(Activity): Whenever the word "color" turns up in a line below, that line should be copied.

(Given data):

--*--

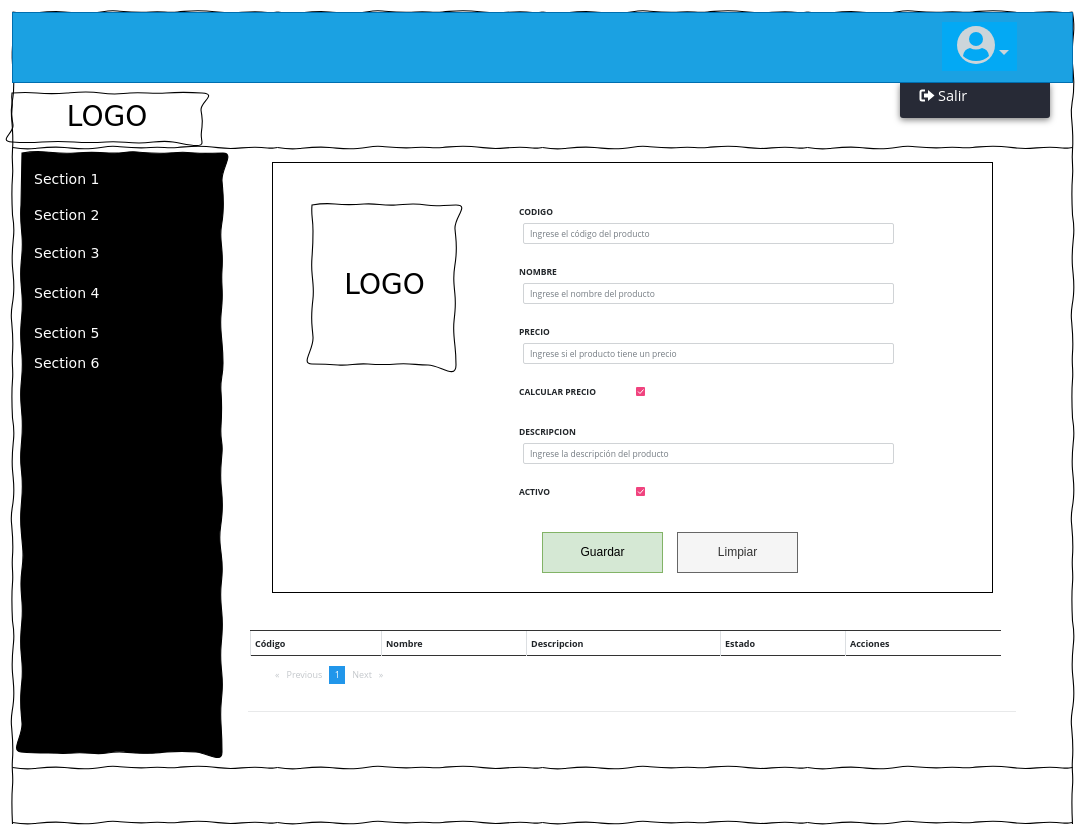
<!DOCTYPE html>
<html lang="es">
<head>
<meta charset="utf-8">
<title>Productos</title>
<style>
:root {
  --ink: #000;
  --text: #212529;
  --muted: #747b82;
  --faint: #c3c7cb;
  --line: #d0d3d6;
  --bar: #1ba1e2;
  --bar-edge: #006eaf;
  --user: #03a9f4;
  --menu: #272a36;
  --check: #f0437e;
  --save: #d5e8d4;
  --save-edge: #82b366;
  --clear: #f5f5f5;
  --clear-edge: #666;
}
* { box-sizing: border-box; margin: 0; padding: 0; }
body { width: 1085px; height: 835px; overflow: hidden; background: #fff; color: var(--text); font-family: "Open Sans", "Noto Sans", sans-serif; }
ul { list-style: none; }
a { color: inherit; text-decoration: none; }
.page { position: relative; width: 1085px; height: 835px; padding: 12px; display: grid; grid-template-rows: 71px 64px 620px 1fr; }
.sketch { position: absolute; inset: 0; fill: none; stroke: var(--ink); stroke-width: 1.1; }
.topbar, .brand, .body { position: relative; }
.topbar { z-index: 2; display: flex; justify-content: flex-end; padding: 9px 55px 0 0; background: var(--bar); border: 1px solid var(--bar-edge); }
.user { width: 75px; height: 49px; background: var(--user); }
.user svg { display: block; }
.brand { display: flex; justify-content: space-between; padding-right: 23px; }
.logo { font: 28px/1 "DejaVu Sans", sans-serif; color: var(--ink); display: flex; align-items: center; justify-content: center; }
.brand .logo { width: 190px; height: 50px; margin-top: 9px; }
.menu { width: 150px; height: 35px; padding: 3px 0 0 19px; display: flex; align-items: flex-start; gap: 3px; background: var(--menu); color: #fff; border-radius: 0 0 3px 3px; box-shadow: 0 2px 6px rgba(0, 0, 0, .5); font-size: 14.5px; line-height: 20px; }
.menu svg { margin-top: 3px; }
.body { display: grid; grid-template-columns: 211px 1fr; }
.sections { padding: 22px 0 0 22px; color: #fff; font: 14px/20px "DejaVu Sans", sans-serif; }
.sections ul { display: grid; grid-template-rows: 36px 38px 40px 40px 30px 20px; }
.content { padding: 15px 0 0 27px; }
.card { width: 721px; height: 431px; margin-left: 22px; padding: 41px 0 0 39px; border: 1px solid var(--ink); display: grid; grid-template-columns: 145px 375px; column-gap: 62px; align-items: start; }
.card .logo { height: 162px; }
.fields { padding-top: 1px; }
.field { height: 60px; font-size: 8.5px; line-height: 14px; }
.field b { display: block; }
.input { height: 21px; margin: 4px 0 0 4px; padding-left: 6px; border: 1px solid var(--line); border-radius: 2px; line-height: 20px; color: var(--muted); }
.toggle { height: 40px; display: grid; grid-template-columns: 117px 9px; align-items: start; }
.toggle svg { margin-top: 2px; }
.actions { display: flex; gap: 14px; padding: 7px 0 0 23px; }
.button { width: 121px; height: 41px; border: 1px solid var(--save-edge); background: var(--save); color: var(--ink); font: 12px/39px "Liberation Sans", sans-serif; text-align: center; }
.button.clear { border-color: var(--clear-edge); background: var(--clear); color: #333; }
.table { width: 751px; margin-top: 37px; border-collapse: collapse; table-layout: fixed; }
.columns { display: grid; grid-template-columns: 131px 145px 194px 125px 156px; width: 751px; height: 26px; margin-top: 37px; border: solid #333; border-width: 1px 0; font-size: 9px; font-weight: 700; line-height: 25px; }
.columns li { padding-left: 4px; border-left: 1px solid #dcdfe2; }
.pager { display: flex; align-items: center; height: 18px; margin: 10px 0 0 25px; color: var(--faint); font-size: 9px; line-height: 18px; }
.pager .previous { margin: 0 7px; }
.pager .current { width: 16px; background: #2196ea; color: #fff; text-align: center; }
.pager .next { margin: 0 7px; }
.rule { width: 768px; height: 1px; margin: 27px 0 0 -2px; border: 0; background: #e8e9ea; }
</style>
</head>
<body>
<div class="page">
  <svg class="sketch" width="1085" height="835" viewBox="0 0 1085 835" aria-hidden="true">
    <defs>
      <path id="ripple" d="M0 0s12 2 22 1s18 -2 30 -1s16 2 28 1s14 -3 25 -2s20 2 33 1s15 1 27 0s16 -2 29 -1s14 2 24 2s18 -2 31 -1s8 1 16 0"/>
      <path id="ripple-down" d="M0 0s2 12 1 22s-2 18 -1 30s2 16 1 28s-3 14 -2 25s2 20 1 33s1 15 0 27s-1 18 0 38"/>
      <g id="across"><use href="#ripple"/><use href="#ripple" x="265"/><use href="#ripple" x="530"/><use href="#ripple" x="795"/></g>
      <g id="down"><use href="#ripple-down"/><use href="#ripple-down" y="203"/><use href="#ripple-down" y="406"/><use href="#ripple-down" y="609"/></g>
    </defs>
    <use href="#across" x="12.5" y="12"/>
    <use href="#across" x="12.5" y="147.5"/>
    <use href="#across" x="12.5" y="767.5"/>
    <use href="#across" x="12.5" y="822.5"/>
    <use href="#down" x="12.5" y="12"/>
    <use href="#down" x="1072.5" y="12"/>
    <path d="M12 93s14 -1 25 0s18 1 30 0s20 -2 34 0s16 1 29 0s22 1 36 0s20 -1 36 0s-2 9 -1 17s2 9 1 17s-1 8 0 15s-16 2 -29 0s-20 1 -34 1s-18 -2 -33 -1s-18 1 -32 0s-18 -1 -32 0s-16 1 -30 0s2 -9 1 -17s-2 -8 -1 -16s-1 -9 0 -16z"/>
    <path d="M312 205s12 -2 23 -1s16 1 29 0s18 2 32 1s18 -2 30 0s16 0 30 0s-2 12 -1 24s2 14 1 27s-3 14 -2 28s2 14 1 27s-2 12 -1 25s2 14 2 29s-16 0 -28 0s-18 -2 -31 -1s-16 1 -29 0s-18 2 -30 1s-14 -1 -26 -1s2 -14 1 -27s-2 -14 -1 -28s2 -12 1 -25s-2 -14 -1 -27s1 -12 1 -26s-2 -14 -1 -26z"/>
    <path fill="#000" d="M22 153s12 -2 24 -1s16 2 29 1s20 -1 34 0s16 -2 28 -1s18 2 32 1s14 -1 26 0s16 0 28 0s-2 16 -1 28s2 18 1 32s-3 14 -2 27s2 16 1 30s1 18 0 33s-2 14 -1 28s2 18 2 32s-3 16 -2 29s1 18 0 34s2 14 1 27s-2 18 -1 31s2 16 1 30s-3 16 -2 29s3 18 2 32s-2 14 -1 28s2 16 1 31s-2 16 -1 30s2 16 1 29s-2 16 -1 31s1 16 1 28s-14 1 -26 0s-16 -1 -29 0s-18 2 -32 1s-16 -2 -28 0s-18 -1 -33 0s-14 0 -26 0s-16 0 -27 -1s2 -16 1 -29s-2 -18 -1 -32s2 -14 1 -28s-2 -16 -1 -31s2 -16 1 -30s-2 -18 0 -33s1 -16 0 -29s-2 -16 -1 -31s2 -18 1 -32s-2 -14 -1 -28s2 -18 1 -33s-2 -16 -1 -30s2 -16 1 -31s-2 -16 -1 -30s2 -16 1 -30s-2 -16 -1 -30s2 -16 1 -29s-2 -18 -1 -31z"/>
  </svg>

  <header class="topbar">
    <a class="user" href="#" aria-label="Cuenta">
      <svg width="75" height="49" viewBox="0 0 75 49">
        <circle cx="34" cy="23" r="19" fill="#ccd5da"/>
        <g fill="#03a9f4"><circle cx="34" cy="17" r="7"/><path d="M21 34Q22 27 28 26Q34 29 40 26Q46 27 47 34Q42 39 34 39Q26 39 21 34z"/></g>
        <polygon points="57,28 67,28 62,33" fill="#ccd5da"/>
      </svg>
    </a>
  </header>

  <div class="brand">
    <div class="logo">LOGO</div>
    <a class="menu" href="#">
      <svg width="16" height="13" viewBox="0 0 16 13" aria-hidden="true">
        <path d="M6 1.5H3Q1.5 1.5 1.5 3V10Q1.5 11.5 3 11.5H6" fill="none" stroke="#fff" stroke-width="2"/>
        <polygon points="5,4.5 9,4.5 9,1 15.5,6.5 9,12 9,8.5 5,8.5" fill="#fff"/>
      </svg>
      <span>Salir</span>
    </a>
  </div>

  <div class="body">
    <nav class="sections">
      <ul>
        <li><a href="#">Section 1</a></li>
        <li><a href="#">Section 2</a></li>
        <li><a href="#">Section 3</a></li>
        <li><a href="#">Section 4</a></li>
        <li><a href="#">Section 5</a></li>
        <li><a href="#">Section 6</a></li>
      </ul>
    </nav>

    <main class="content">
      <section class="card">
        <div class="logo">LOGO</div>
        <div class="fields">
          <div class="field"><b>CODIGO</b><div class="input">Ingrese el código del producto</div></div>
          <div class="field"><b>NOMBRE</b><div class="input">Ingrese el nombre del producto</div></div>
          <div class="field"><b>PRECIO</b><div class="input">Ingrese si el producto tiene un precio</div></div>
          <div class="field toggle"><b>CALCULAR PRECIO</b>
            <svg width="9" height="9" viewBox="0 0 9 9" role="img" aria-label="Marcado">
              <g id="tick"><rect width="9" height="9" rx="1" fill="#f0437e"/><polyline points="2,4.5 4,6.5 7.5,2.5" fill="none" stroke="#fff"/></g>
            </svg>
          </div>
          <div class="field"><b>DESCRIPCION</b><div class="input">Ingrese la descripción del producto</div></div>
          <div class="field toggle"><b>ACTIVO</b>
            <svg width="9" height="9" viewBox="0 0 9 9" role="img" aria-label="Marcado"><use href="#tick"/></svg>
          </div>
          <div class="actions">
            <a class="button" href="#">Guardar</a>
            <a class="button clear" href="#">Limpiar</a>
          </div>
        </div>
      </section>

      <ul class="columns">
        <li>Código</li>
        <li>Nombre</li>
        <li>Descripcion</li>
        <li>Estado</li>
        <li>Acciones</li>
      </ul>

      <nav class="pager">
        <span>«</span>
        <a class="previous" href="#">Previous</a>
        <a class="current" href="#">1</a>
        <a class="next" href="#">Next</a>
        <span>»</span>
      </nav>
      <hr class="rule">
    </main>
  </div>
</div>
</body>
</html>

--*--

(Result below):
body { width: 1085px; height: 835px; overflow: hidden; background: #fff; color: var(--text); font-family: "Open Sans", "Noto Sans", sans-serif; }
a { color: inherit; text-decoration: none; }
.logo { font: 28px/1 "DejaVu Sans", sans-serif; color: var(--ink); display: flex; align-items: center; justify-content: center; }
.menu { width: 150px; height: 35px; padding: 3px 0 0 19px; display: flex; align-items: flex-start; gap: 3px; background: var(--menu); color: #fff; border-radius: 0 0 3px 3px; box-shadow: 0 2px 6px rgba(0, 0, 0, .5); font-size: 14.5px; line-height: 20px; }
.sections { padding: 22px 0 0 22px; color: #fff; font: 14px/20px "DejaVu Sans", sans-serif; }
.input { height: 21px; margin: 4px 0 0 4px; padding-left: 6px; border: 1px solid var(--line); border-radius: 2px; line-height: 20px; color: var(--muted); }
.button { width: 121px; height: 41px; border: 1px solid var(--save-edge); background: var(--save); color: var(--ink); font: 12px/39px "Liberation Sans", sans-serif; text-align: center; }
.button.clear { border-color: var(--clear-edge); background: var(--clear); color: #333; }
.pager { display: flex; align-items: center; height: 18px; margin: 10px 0 0 25px; color: var(--faint); font-size: 9px; line-height: 18px; }
.pager .current { width: 16px; background: #2196ea; color: #fff; text-align: center; }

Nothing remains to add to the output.